- Provided records
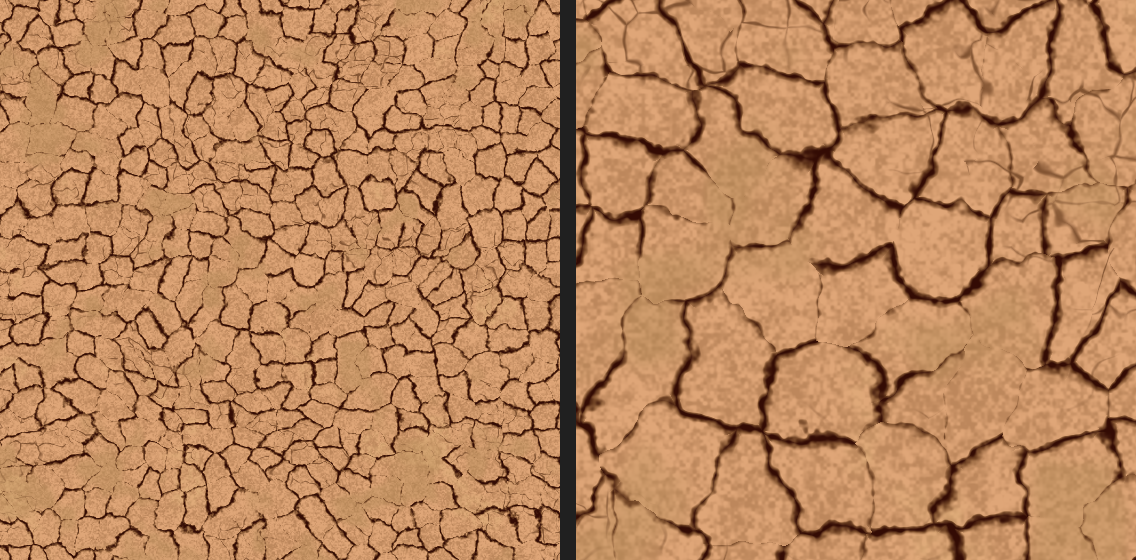
Left, the full canvas; right, a detail of the centre.
This texture is drawn by a three.js fragment shader. Its source:

```glsl
varying vec2 vUv;

float hash(vec2 p) {
  vec3 q = fract(p.xyx * 0.1031);
  q += dot(q, q.yzx + 33.33);
  return fract((q.x + q.y) * q.z);
}

vec2 hash2(vec2 p) {
  return vec2(hash(p), hash(p + 71.7));
}

float noise(vec2 p) {
  vec2 i = floor(p), f = fract(p);
  f = f * f * (3.0 - 2.0 * f);
  return mix(mix(hash(i), hash(i + vec2(1.0, 0.0)), f.x),
             mix(hash(i + vec2(0.0, 1.0)), hash(i + 1.0), f.x), f.y);
}

vec2 noise2(vec2 p) {
  return vec2(noise(p), noise(p + 37.3)) - 0.5;
}

float fbm(vec2 p) {
  return 0.55 * noise(p) + 0.3 * noise(p * 2.1 + 9.2) + 0.15 * noise(p * 4.3 + 23.8);
}

vec2 seedPoint(vec2 cell) {
  return cell + 0.12 + 0.76 * hash2(cell);
}

// x: distance to the nearest crack wall, negative inside; y: how far that wall faces up
vec2 crackGap(vec2 p) {
  vec2 home = floor(p), nearCell = home;
  float nearest = 9.0;
  for (int y = -1; y <= 1; y++) {
    for (int x = -1; x <= 1; x++) {
      vec2 cell = home + vec2(x, y);
      float d = distance(p, seedPoint(cell));
      if (d < nearest) { nearest = d; nearCell = cell; }
    }
  }
  vec2 a = seedPoint(nearCell);
  vec2 gap = vec2(9.0, 0.0);
  for (int y = -2; y <= 2; y++) {
    for (int x = -2; x <= 2; x++) {
      if (x == 0 && y == 0) continue;
      vec2 cell = nearCell + vec2(x, y);
      vec2 b = seedPoint(cell);
      vec2 normal = normalize(b - a);
      // Each edge gets its own width; a few stay almost closed
      float width = mix(-0.03, 0.05, smoothstep(-0.1, 0.6, hash(nearCell + cell + 5.0)));
      float d = dot(0.5 * (a + b) - p, normal) - width;
      if (d < gap.x) gap = vec2(d, normal.y);
    }
  }
  return gap;
}

void main() {
  vec2 uv = vUv;

  // Bent coordinates: uneven plate sizes and ragged edges
  vec2 p = uv * 21.0 + 1.3 * noise2(uv * 5.0);
  p += 0.26 * noise2(uv * 44.0) + 0.11 * noise2(uv * 115.0);

  float grain = noise(uv * 300.0);
  float fineGrain = noise(uv * 490.0 + 29.0);
  float coarse = noise(uv * 150.0 + 13.0);
  float sand = smoothstep(0.6, 0.76, fbm(uv * 11.0 + 41.0));

  // Plate surface
  float tone = 0.55 + 0.5 * (fbm(uv * 30.0) - 0.5) + 0.6 * (grain - 0.5)
             + 0.65 * (fineGrain - 0.5) + 0.3 * (coarse - 0.5);
  vec3 clay = mix(vec3(0.74, 0.53, 0.36), vec3(0.875, 0.65, 0.47), smoothstep(0.05, 0.95, tone));
  vec3 dust = mix(vec3(0.71, 0.53, 0.34), vec3(0.79, 0.60, 0.41), tone);
  vec3 color = mix(clay, dust, 0.75 * sand);
  float pale = smoothstep(0.68, 0.82, fbm(uv * 9.0 + 83.0));
  color = mix(color, vec3(0.87, 0.70, 0.48), 0.5 * pale * coarse);

  // Hairline cracks in scattered areas
  float fineArea = smoothstep(0.53, 0.62, fbm(uv * 9.0 + 17.0));
  float fineGap = crackGap(p * 1.6 + 50.0).x + 0.05 * coarse;
  float hairline = (1.0 - smoothstep(-0.03, 0.035, fineGap)) * fineArea;
  color = mix(color, vec3(0.42, 0.25, 0.13), 0.75 * hairline * (1.0 - 0.6 * sand));

  // Main cracks: crumbling rim, then dark core, silted up by sand
  vec2 wall = crackGap(p);
  float gap = wall.x + 0.05 * (grain - 0.5) + 0.03 * (coarse - 0.5) + 0.06 * sand;
  float rim = 1.0 - smoothstep(-0.01, 0.04 + 0.025 * wall.y, gap);
  float core = 1.0 - smoothstep(-0.05, 0.004, gap);
  vec3 rimColor = mix(vec3(0.38, 0.21, 0.10), vec3(0.60, 0.41, 0.25), fineGrain);
  color = mix(color, rimColor, rim);
  color = mix(color, vec3(0.20, 0.045, 0.015), core);

  gl_FragColor = vec4(color, 1.0);
}
```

- Work required
Exactly as written, please copy out the whole set of records, skipping images.

- Written response
Left, the full canvas; right, a detail of the centre.
This texture is drawn by a three.js fragment shader. Its source:

```glsl
varying vec2 vUv;

float hash(vec2 p) {
  vec3 q = fract(p.xyx * 0.1031);
  q += dot(q, q.yzx + 33.33);
  return fract((q.x + q.y) * q.z);
}

vec2 hash2(vec2 p) {
  return vec2(hash(p), hash(p + 71.7));
}

float noise(vec2 p) {
  vec2 i = floor(p), f = fract(p);
  f = f * f * (3.0 - 2.0 * f);
  return mix(mix(hash(i), hash(i + vec2(1.0, 0.0)), f.x),
             mix(hash(i + vec2(0.0, 1.0)), hash(i + 1.0), f.x), f.y);
}

vec2 noise2(vec2 p) {
  return vec2(noise(p), noise(p + 37.3)) - 0.5;
}

float fbm(vec2 p) {
  return 0.55 * noise(p) + 0.3 * noise(p * 2.1 + 9.2) + 0.15 * noise(p * 4.3 + 23.8);
}

vec2 seedPoint(vec2 cell) {
  return cell + 0.12 + 0.76 * hash2(cell);
}

// x: distance to the nearest crack wall, negative inside; y: how far that wall faces up
vec2 crackGap(vec2 p) {
  vec2 home = floor(p), nearCell = home;
  float nearest = 9.0;
  for (int y = -1; y <= 1; y++) {
    for (int x = -1; x <= 1; x++) {
      vec2 cell = home + vec2(x, y);
      float d = distance(p, seedPoint(cell));
      if (d < nearest) { nearest = d; nearCell = cell; }
    }
  }
  vec2 a = seedPoint(nearCell);
  vec2 gap = vec2(9.0, 0.0);
  for (int y = -2; y <= 2; y++) {
    for (int x = -2; x <= 2; x++) {
      if (x == 0 && y == 0) continue;
      vec2 cell = nearCell + vec2(x, y);
      vec2 b = seedPoint(cell);
      vec2 normal = normalize(b - a);
      // Each edge gets its own width; a few stay almost closed
      float width = mix(-0.03, 0.05, smoothstep(-0.1, 0.6, hash(nearCell + cell + 5.0)));
      float d = dot(0.5 * (a + b) - p, normal) - width;
      if (d < gap.x) gap = vec2(d, normal.y);
    }
  }
  return gap;
}

void main() {
  vec2 uv = vUv;

  // Bent coordinates: uneven plate sizes and ragged edges
  vec2 p = uv * 21.0 + 1.3 * noise2(uv * 5.0);
  p += 0.26 * noise2(uv * 44.0) + 0.11 * noise2(uv * 115.0);

  float grain = noise(uv * 300.0);
  float fineGrain = noise(uv * 490.0 + 29.0);
  float coarse = noise(uv * 150.0 + 13.0);
  float sand = smoothstep(0.6, 0.76, fbm(uv * 11.0 + 41.0));

  // Plate surface
  float tone = 0.55 + 0.5 * (fbm(uv * 30.0) - 0.5) + 0.6 * (grain - 0.5)
             + 0.65 * (fineGrain - 0.5) + 0.3 * (coarse - 0.5);
  vec3 clay = mix(vec3(0.74, 0.53, 0.36), vec3(0.875, 0.65, 0.47), smoothstep(0.05, 0.95, tone));
  vec3 dust = mix(vec3(0.71, 0.53, 0.34), vec3(0.79, 0.60, 0.41), tone);
  vec3 color = mix(clay, dust, 0.75 * sand);
  float pale = smoothstep(0.68, 0.82, fbm(uv * 9.0 + 83.0));
  color = mix(color, vec3(0.87, 0.70, 0.48), 0.5 * pale * coarse);

  // Hairline cracks in scattered areas
  float fineArea = smoothstep(0.53, 0.62, fbm(uv * 9.0 + 17.0));
  float fineGap = crackGap(p * 1.6 + 50.0).x + 0.05 * coarse;
  float hairline = (1.0 - smoothstep(-0.03, 0.035, fineGap)) * fineArea;
  color = mix(color, vec3(0.42, 0.25, 0.13), 0.75 * hairline * (1.0 - 0.6 * sand));

  // Main cracks: crumbling rim, then dark core, silted up by sand
  vec2 wall = crackGap(p);
  float gap = wall.x + 0.05 * (grain - 0.5) + 0.03 * (coarse - 0.5) + 0.06 * sand;
  float rim = 1.0 - smoothstep(-0.01, 0.04 + 0.025 * wall.y, gap);
  float core = 1.0 - smoothstep(-0.05, 0.004, gap);
  vec3 rimColor = mix(vec3(0.38, 0.21, 0.10), vec3(0.60, 0.41, 0.25), fineGrain);
  color = mix(color, rimColor, rim);
  color = mix(color, vec3(0.20, 0.045, 0.015), core);

  gl_FragColor = vec4(color, 1.0);
}
```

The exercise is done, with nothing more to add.